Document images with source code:
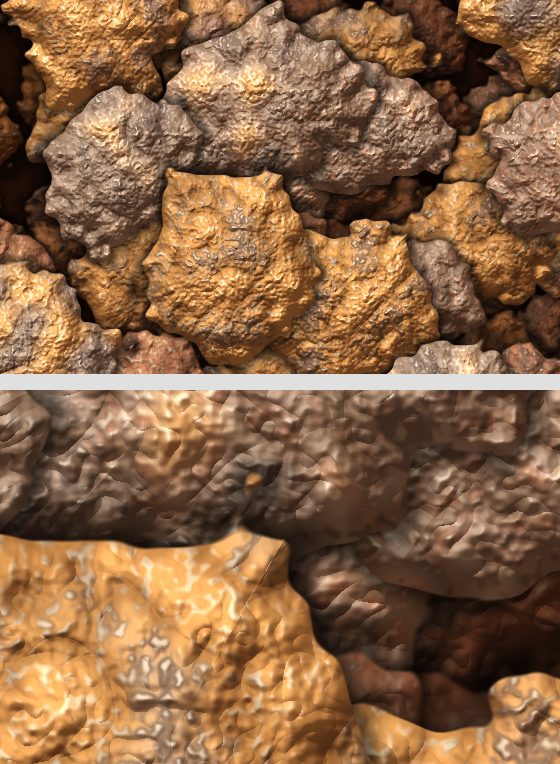
Top, the full canvas; bottom, a detail of the centre.
Give the GLSL for this texture, as a Shadertoy shader.

```glsl
// A heap of rough resin lumps: dusty amber, russet and grey-brown.
// Scattered lumps are tested from the top layer down until one hides the rest;
// slopes come from gradient noise that returns its own derivative.

const int   LAYERS = 3;
const float TOP_SPACING = 0.41;      // cell size of the top layer
const float DEEP_SPACING = 0.23;     // cell size of the lowest layer
const float JITTER = 0.62;
const float FACET_SECTOR = 1.256637; // angle of one side of a five-sided lump
const float FACETING = 0.60;
const float DOME_HEIGHT = 0.70;
const float CRUST_HEIGHT = 0.030;
const float CRUST_SCALE = 9.0;
const float GRAIN_HEIGHT = 0.0032;
const float GRAIN_SCALE = 100.0;
const float SHADOW_REACH = 0.045;
const vec3  LIGHT = vec3(-0.25, 0.60, 0.76);

const vec3 GAP       = vec3(0.12, 0.05, 0.02);
const vec3 DEEP_TINT = vec3(0.62, 0.53, 0.46);
const vec3 TOP_TINT  = vec3(1.10);
const vec3 GREY   = vec3(0.67, 0.55, 0.46);
const vec3 AMBER  = vec3(0.82, 0.57, 0.31);
const vec3 RUSSET = vec3(0.72, 0.48, 0.35);
const vec3 DUST   = vec3(0.90, 0.81, 0.69);
const vec3 SOOT   = vec3(0.34, 0.27, 0.23);

vec2 hash2(vec2 p) {
    vec3 q = fract(p.xyx * vec3(0.1031, 0.1030, 0.0973));
    q += dot(q, q.yzx + 33.33);
    return fract((q.xx + q.yz) * q.zy);
}

// Gradient noise: value in x, its derivative in yz.
vec3 gradientNoise(vec2 p) {
    vec2 i = floor(p), f = p - i, e = vec2(1.0, 0.0);
    vec2 u = f * f * f * (f * (f * 6.0 - 15.0) + 10.0);
    vec2 du = 30.0 * f * f * (f * (f - 2.0) + 1.0);
    vec2 ga = hash2(i) * 2.0 - 1.0;
    vec2 gb = hash2(i + e) * 2.0 - 1.0;
    vec2 gc = hash2(i + e.yx) * 2.0 - 1.0;
    vec2 gd = hash2(i + 1.0) * 2.0 - 1.0;
    float va = dot(ga, f), vb = dot(gb, f - e);
    float vc = dot(gc, f - e.yx), vd = dot(gd, f - 1.0);
    float twist = va - vb - vc + vd;
    float value = va + u.x * (vb - va) + u.y * (vc - va) + u.x * u.y * twist;
    vec2 slope = ga + u.x * (gb - ga) + u.y * (gc - ga)
               + u.x * u.y * (ga - gb - gc + gd)
               + du * (u.yx * twist + vec2(vb, vc) - va);
    return 1.5 * vec3(value, slope);
}

// Radial measure of a unit lump, 0 in the middle and 1 on the outline,
// followed by its gradient.
vec3 outline(vec2 q, vec2 seed) {
    float turn = seed.x * 5.0, stretch = 1.0 + 0.2 * fract(seed.y);
    float c = cos(turn), s = sin(turn);
    mat2 pose = mat2(c / stretch, -s * stretch, s / stretch, c * stretch);
    vec2 r = pose * q;
    float size = length(r) + 1e-4;
    float side = (floor(atan(r.y, r.x + 1e-5) / FACET_SECTOR) + 0.5) * FACET_SECTOR;
    vec2 facet = vec2(cos(side), sin(side)) / 0.88;
    float d = mix(size, dot(r, facet), FACETING);
    vec2 slope = mix(r / size, facet, FACETING) * pose;
    vec3 bend = gradientNoise(q * 1.8 + seed);
    vec3 knob = gradientNoise(q * 5.0 + seed);
    return vec3(d, slope) + 0.23 * bend * vec3(1.0, 1.8, 1.8)
                          + 0.12 * knob * vec3(1.0, 5.0, 5.0);
}

vec3 shadeLump(vec2 p, vec3 shape, vec2 seed, float focus) {
    // Knobbly crust: rounded bumps parted by sharp creases.
    vec3 crust = vec3(0.0);
    float height = CRUST_HEIGHT, scale = CRUST_SCALE;
    float patches = 0.0, mottle = 0.0;
    for (int k = 0; k < 3; k++) {
        vec3 bump = gradientNoise(p * scale + seed);
        crust += height * sign(bump.x) * bump * vec3(1.0, scale, scale);
        patches = k == 0 ? bump.x : patches;
        mottle = bump.x;
        height *= 0.5;
        scale *= 2.2;
    }
    vec3 grain = gradientNoise(p * GRAIN_SCALE + seed) * focus;

    // Light on the dome, crust and grain together.
    float d = clamp(shape.x, 0.0, 1.0);
    vec2 slope = crust.yz + GRAIN_HEIGHT * GRAIN_SCALE * grain.yz
               - DOME_HEIGHT * d / sqrt(1.06 - d * d) * shape.yz;
    float diffuse = max(dot(normalize(vec3(-slope, 1.0)), normalize(LIGHT)), 0.0);
    float cavity = smoothstep(0.001, 0.015, crust.x);

    // Body colour, sooty patches, then pale dust on the raised parts.
    vec2 kind = hash2(seed + 9.4);
    vec3 body = mix(GREY, RUSSET, smoothstep(0.2, 0.7, kind.x + 0.4 * mottle));
    body = mix(body, AMBER, smoothstep(0.35, 0.9, kind.y + 0.6 * patches));
    float soot = smoothstep(0.10, 0.55, 0.7 * mottle + 0.5 * grain.x - patches);
    body = mix(body, SOOT, 0.60 * soot);
    float dust = smoothstep(0.0, 0.55, grain.x + 0.5 * mottle + 0.3 * patches);
    body = mix(body, DUST, 0.65 * dust * smoothstep(0.3, 0.9, diffuse));

    float shade = (0.40 + 0.80 * diffuse) * mix(0.74, 1.04, cavity);
    return body * pow(vec3(shade), vec3(0.88, 1.06, 1.22));
}

void mainImage(out vec4 fragColor, in vec2 fragCoord) {
    vec2 p = fragCoord / iResolution.y;
    vec3 color = vec3(0.0);
    float unseen = 1.0, light = 1.0;
    for (int layer = 0; layer < LAYERS && unseen > 0.01; layer++) {
        float level = float(layer) / float(LAYERS - 1);
        float spacing = mix(TOP_SPACING, DEEP_SPACING, level);
        float presence = mix(0.64, 1.0, level);
        float focus = mix(1.0, 0.4, level);
        float softness = mix(0.0025, 0.007, level);
        vec3 tint = mix(TOP_TINT, DEEP_TINT, level * level);
        vec2 shift = float(layer) * vec2(5.37, 3.71);
        vec2 home = floor(p / spacing + shift);

        // Rows run upwards: lower lumps lie over those behind them.
        for (int k = 0; k < 9 && unseen > 0.01; k++) {
            vec2 cell = home + vec2(k % 3 - 1, k / 3 - 1);
            vec2 key = cell + float(layer) * 17.0;
            vec2 trait = hash2(key + 41.3);
            vec2 centre = (cell + 0.5 + JITTER * (hash2(key) - 0.5) - shift) * spacing;
            float radius = spacing * mix(0.46, 0.64, trait.y);
            vec2 q = (p - centre) / radius;
            if (trait.x > presence || length(q) > 1.45) continue;
            vec2 seed = 40.0 * hash2(key + 7.7);
            vec3 shape = outline(q, seed);
            float outside = (shape.x - 1.0) * radius;
            if (outside < softness) {
                float cover = 1.0 - smoothstep(-softness, softness, outside);
                color += unseen * cover * light * tint * shadeLump(p, shape, seed, focus);
                unseen *= 1.0 - cover;
            }
            light *= mix(0.32, 1.0, smoothstep(-0.01, SHADOW_REACH, outside));
        }
    }
    color += unseen * light * GAP;
    fragColor = vec4(clamp(color, 0.0, 1.0), 1.0);
}
```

Description of the task: How many lines in the records contain the word "fragColor"? Reply with that number only.

Task answer: 2